Denise Holmes, 33, who lives in an East New York apartment after a stay in a city homeless shelter, said she had to decide between saving her stuff from a Staten Island storage facility and putting food on the table for her kids.

“I made the payment, thank God, yesterday, but I’m just trying to get the things out of there,” she said in a recent interview. “It’s now settled up, but it’s going to start re-charging soon.”

Holmes plunked down the money, she said, then found birth certificates and her Social Security card in the unit. But the van she hired to bring the stuff could only fit so much. She wants to go back and get her kids’ clothing, but that will require making the next $200 monthly payment first.

“Every time I get out of one hole, I’m back in another hole,” she said.

Since the start of the pandemic, the city is down 648,000 jobs, and unemployment has soared to 14%.

A CubeSmart location offer Ben Fractenberg/THE CITY A CubeSmart location on Atlantic Avenue and Grand Avenue in Brooklyn, Oct. 20, 2020.

Meanwhile, self-storage is a profitable industry that does well in tough times. The Wall Street Journal reported in March that investors were flocking to the investment.

Private-equity firm Blackstone Group just struck a deal to buy Simply Self-Storage for $1.2 billion, The Journal reported Sunday, citing the sector’s strength throughout the pandemic.

Public Storage pulled in $2.8 billion in revenues and $1.5 billion in profits last year, while CubeSmart brought in $644 million and cleared $171 million, public filings show. Neither company, whose national holdings include a large presence in New York City, responded to inquiries from THE CITY.

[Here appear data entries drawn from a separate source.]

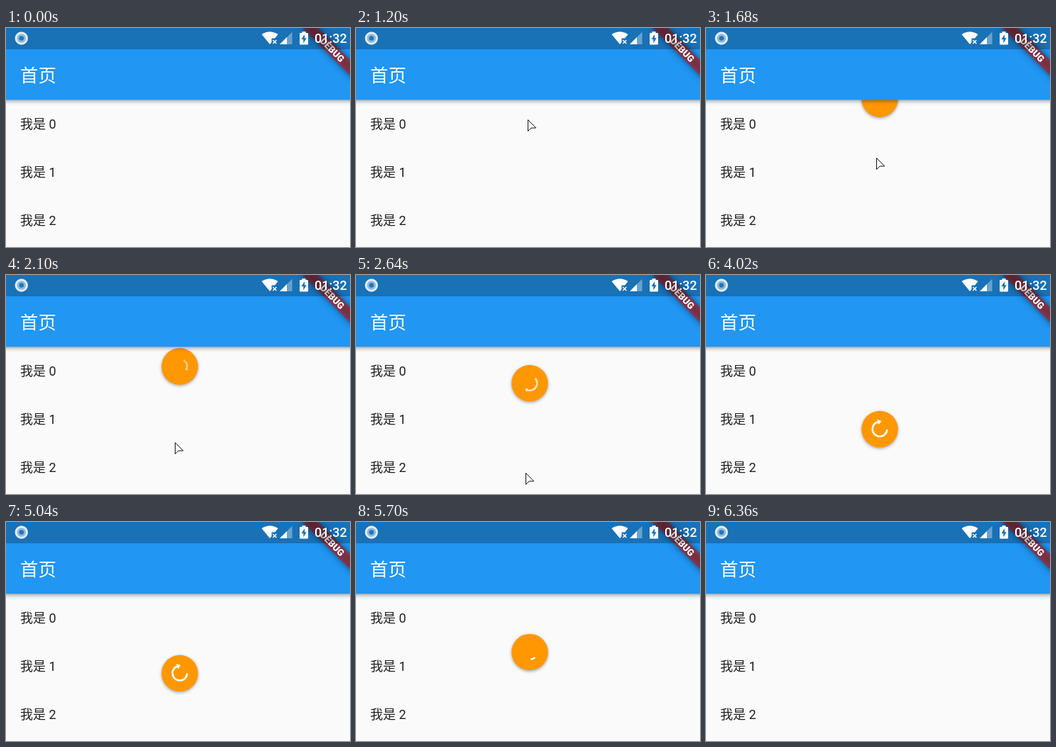
An HTML page with a canvas for the animation above (9.42 s loop, 485 px wide and 309 px high).

```html
<!DOCTYPE html>
<html lang="zh-CN">
<head>
<meta charset="utf-8">
<title>首页</title>
<style>
html, body { margin: 0; width: 100%; height: 100%; overflow: hidden; background: #fafafa; }
canvas { display: block; width: 485px; height: 309px; }
</style>
</head>
<body>
<canvas id="stage" width="485" height="309"></canvas>
<script>
const ctx = document.getElementById('stage').getContext('2d');
const W = 485, H = 309, LOOP = 9420, STEP = 60;
const DP = 1.286;            // pixels per layout unit
const BAR = 30, LIST = 101.3;
const FONT = 'Roboto, "Noto Sans CJK SC", "Noto Sans CJK", sans-serif';
const PI = Math.PI;

// Pointer path: time, x, y
const path = [
  [180, 458, 73], [240, 385, 94], [300, 292, 130], [360, 208, 164],
  [420, 175, 173], [480, 206, 158], [540, 238, 139], [839, 238, 139],
  [840, 239, 122], [900, 242, 129], [1200, 242, 129], [1380, 242, 145],
  [2100, 238, 236], [2940, 240, 303], [3060, 240, 303], [3120, 240, 309.5],
  [3420, 240, 312.7], [4020, 240, 397.5], [4380, 240, 439]
];
const RELEASE = 4969, SPIN = RELEASE + 150, DONE = SPIN + 1002, GONE = DONE + 200;

const clamp = (v, a, b) => Math.min(b, Math.max(a, v));

function pointer(t) {
  if (t < path[0][0]) return null;
  for (let i = 1; i < path.length; i++) {
    const [t0, x0, y0] = path[i - 1], [t1, x1, y1] = path[i];
    if (t <= t1) {
      const k = (t - t0) / (t1 - t0);
      return { x: x0 + (x1 - x0) * k, y: y0 + (y1 - y0) * k };
    }
  }
  return { x: 240, y: 439 };
}

// cubic-bezier(.4, 0, .2, 1)
function ease(x) {
  if (x <= 0 || x >= 1) return clamp(x, 0, 1);
  let a = 0, b = 1, m = 0.5;
  for (let i = 0; i < 24; i++) {
    m = (a + b) / 2;
    const v = 1.2 * m * (1 - m) ** 2 + 0.6 * m * m * (1 - m) + m ** 3;
    if (v < x) a = m; else b = m;
  }
  return 3 * m * m * (1 - m) + m ** 3;
}

function pull(t) {
  if (t < 1200 || t >= GONE) return 0;
  if (t < RELEASE) return clamp((pointer(t).y - 129) / 206.6, 0, 1.5);
  return 1.5 - 0.5 * clamp((t - RELEASE) / 150, 0, 1);
}

function shadow(color, blur, dy, dx = 0) {
  ctx.shadowColor = color;
  ctx.shadowBlur = blur;
  ctx.shadowOffsetX = dx;
  ctx.shadowOffsetY = dy;
}

function poly(points, fill) {
  ctx.beginPath();
  points.forEach(([x, y]) => ctx.lineTo(x, y));
  ctx.closePath();
  ctx.fillStyle = fill;
  ctx.fill();
}

function disc(x, y, r, fill) {
  ctx.beginPath();
  ctx.arc(x, y, r, 0, 2 * PI);
  ctx.fillStyle = fill;
  ctx.fill();
}

function rect(x, y, w, h, fill) {
  ctx.fillStyle = fill;
  ctx.fillRect(x, y, w, h);
}

function text(str, x, y, size, fill, weight = 400) {
  ctx.font = `${weight} ${size}px ${FONT}`;
  ctx.fillStyle = fill;
  ctx.fillText(str, x, y);
}

function drawList() {
  rect(0, 0, W, H, '#fafafa');
  for (let i = 0; i < 3; i++) text('我是 ' + i, 20, 142.4 + 68 * i, 18, 'rgba(0,0,0,.87)');
}

function drawIndicator(t) {
  const s = pull(t);
  if (!s) return;
  const spinning = t >= SPIN;
  const cycle = spinning ? 0.25 + (t - SPIN) / 1000 : s / 4;
  const step = Math.floor(cycle), u = cycle - step;
  const head = ease(u * 2), tail = ease(u * 2 - 1);
  const start = -PI / 2 + tail * 1.5 * PI + u * 1.7 * PI - step * 0.8 * PI;
  const sweep = Math.max((head - tail) * 1.5 * PI, 0.001);
  const scale = 1 - clamp((t - DONE) / 200, 0, 1);
  const r = 8 * DP, line = 2 * DP;

  ctx.save();
  ctx.beginPath();
  ctx.rect(0, LIST, W, H);
  ctx.clip();
  ctx.translate(245, LIST + (88 * s - 24) * DP);
  ctx.scale(scale, scale);
  ctx.save();
  shadow('rgba(0,0,0,.36)', 4, 1.5);
  disc(0, 0, 20 * DP, '#ff9800');
  ctx.restore();

  ctx.globalAlpha = clamp(s, 0, 1);
  ctx.strokeStyle = '#fff';
  ctx.lineWidth = line;
  ctx.lineCap = 'square';
  ctx.beginPath();
  ctx.arc(0, 0, r, start, start + sweep);
  ctx.stroke();
  if (!spinning) {
    const k = Math.min(s, 1), half = line * 1.5 * k, tip = line * 2 * k;
    ctx.rotate(start + sweep);
    poly([[r - half, 0], [r + half, 0], [r, tip]], '#fff');
  }
  ctx.restore();
}

function drawAppBar() {
  ctx.save();
  shadow('rgba(0,0,0,.4)', 6, 2);
  rect(-20, -20, W + 40, LIST + 20, '#2196f3');
  ctx.restore();
  text('首页', 20, 76.3, 25.4, '#fff');
}

function drawBanner() {
  ctx.save();
  ctx.translate(491, 0);
  ctx.rotate(PI / 4);
  const box = [-40 * DP, 28 * DP, 80 * DP, 12 * DP];
  ctx.save();
  shadow('rgba(0,0,0,.5)', 10, 0, 2000);
  // Cast the soft shadow alone; the caster lies off stage
  ctx.translate(-2000 * Math.SQRT1_2, 2000 * Math.SQRT1_2);
  rect(...box, '#000');
  ctx.restore();
  rect(...box, 'rgba(183,28,28,.627)');
  ctx.textAlign = 'center';
  text('DEBUG', 0, 34 * DP + 4.6, 13.1, '#fff', 900);
  ctx.restore();
}

function drawStatus() {
  rect(0, 0, W, BAR, 'rgba(0,0,0,.25)');

  disc(21.8, 14.5, 9.2, '#e3edf6');
  disc(21.8, 14.5, 6.3, '#8db9de');
  disc(21.8, 14.5, 3.3, '#2874b4');

  // Wi-Fi fan with a small cross
  ctx.beginPath();
  ctx.moveTo(372, 23);
  ctx.lineTo(360.5, 9);
  ctx.quadraticCurveTo(372, 1.5, 383.5, 9);
  ctx.lineTo(379, 14.5);
  ctx.lineTo(374.5, 14.5);
  ctx.lineTo(374.5, 20);
  ctx.closePath();
  ctx.fillStyle = '#fff';
  ctx.fill();
  ctx.strokeStyle = '#fff';
  ctx.lineWidth = 1.5;
  ctx.beginPath();
  ctx.moveTo(376.3, 17);
  ctx.lineTo(381.3, 22);
  ctx.moveTo(381.3, 17);
  ctx.lineTo(376.3, 22);
  ctx.stroke();

  // Cell signal
  poly([[386, 23], [403.5, 5.5], [403.5, 23]], 'rgba(255,255,255,.35)');
  poly([[386, 23], [396, 13], [396, 23]], '#fff');

  // Charging battery
  rect(417.5, 5, 5, 3, '#fff');
  ctx.beginPath();
  ctx.roundRect(414, 7, 12, 16.5, 1);
  ctx.fillStyle = '#fff';
  ctx.fill();
  poly([[421, 9], [416.5, 16], [419.3, 16], [419.3, 21.5], [423.7, 14.3], [421, 14.3]], '#1971b6');

  text('01:32', 435, 21.3, 18, '#fff', 500);
}

function drawPointer(t) {
  const p = pointer(t);
  if (!p || p.y > H) return;
  ctx.save();
  ctx.translate(Math.round(p.x) + 0.5, Math.round(p.y) + 0.5);
  poly([[0, 0], [0, 16], [4.5, 11.5], [11.3, 11.5]], '#fff');
  ctx.strokeStyle = '#111';
  ctx.lineWidth = 1;
  ctx.stroke();
  ctx.restore();
}

function frame(now) {
  const t = Math.floor((now % LOOP) / STEP) * STEP;
  drawList();
  drawIndicator(t);
  drawAppBar();
  drawBanner();
  drawStatus();
  drawPointer(t);
  requestAnimationFrame(() => frame(performance.now() - begin));
}

const begin = performance.now();
frame(0);
</script>
</body>
</html>
```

Article by Rosa Goldensohn, THE CITY. THE CITY is an independent, nonprofit news organization dedicated to hard-hitting reporting that serves the people of New York.

Thumbnail by Lerone Pieters on Unsplash

Other Articles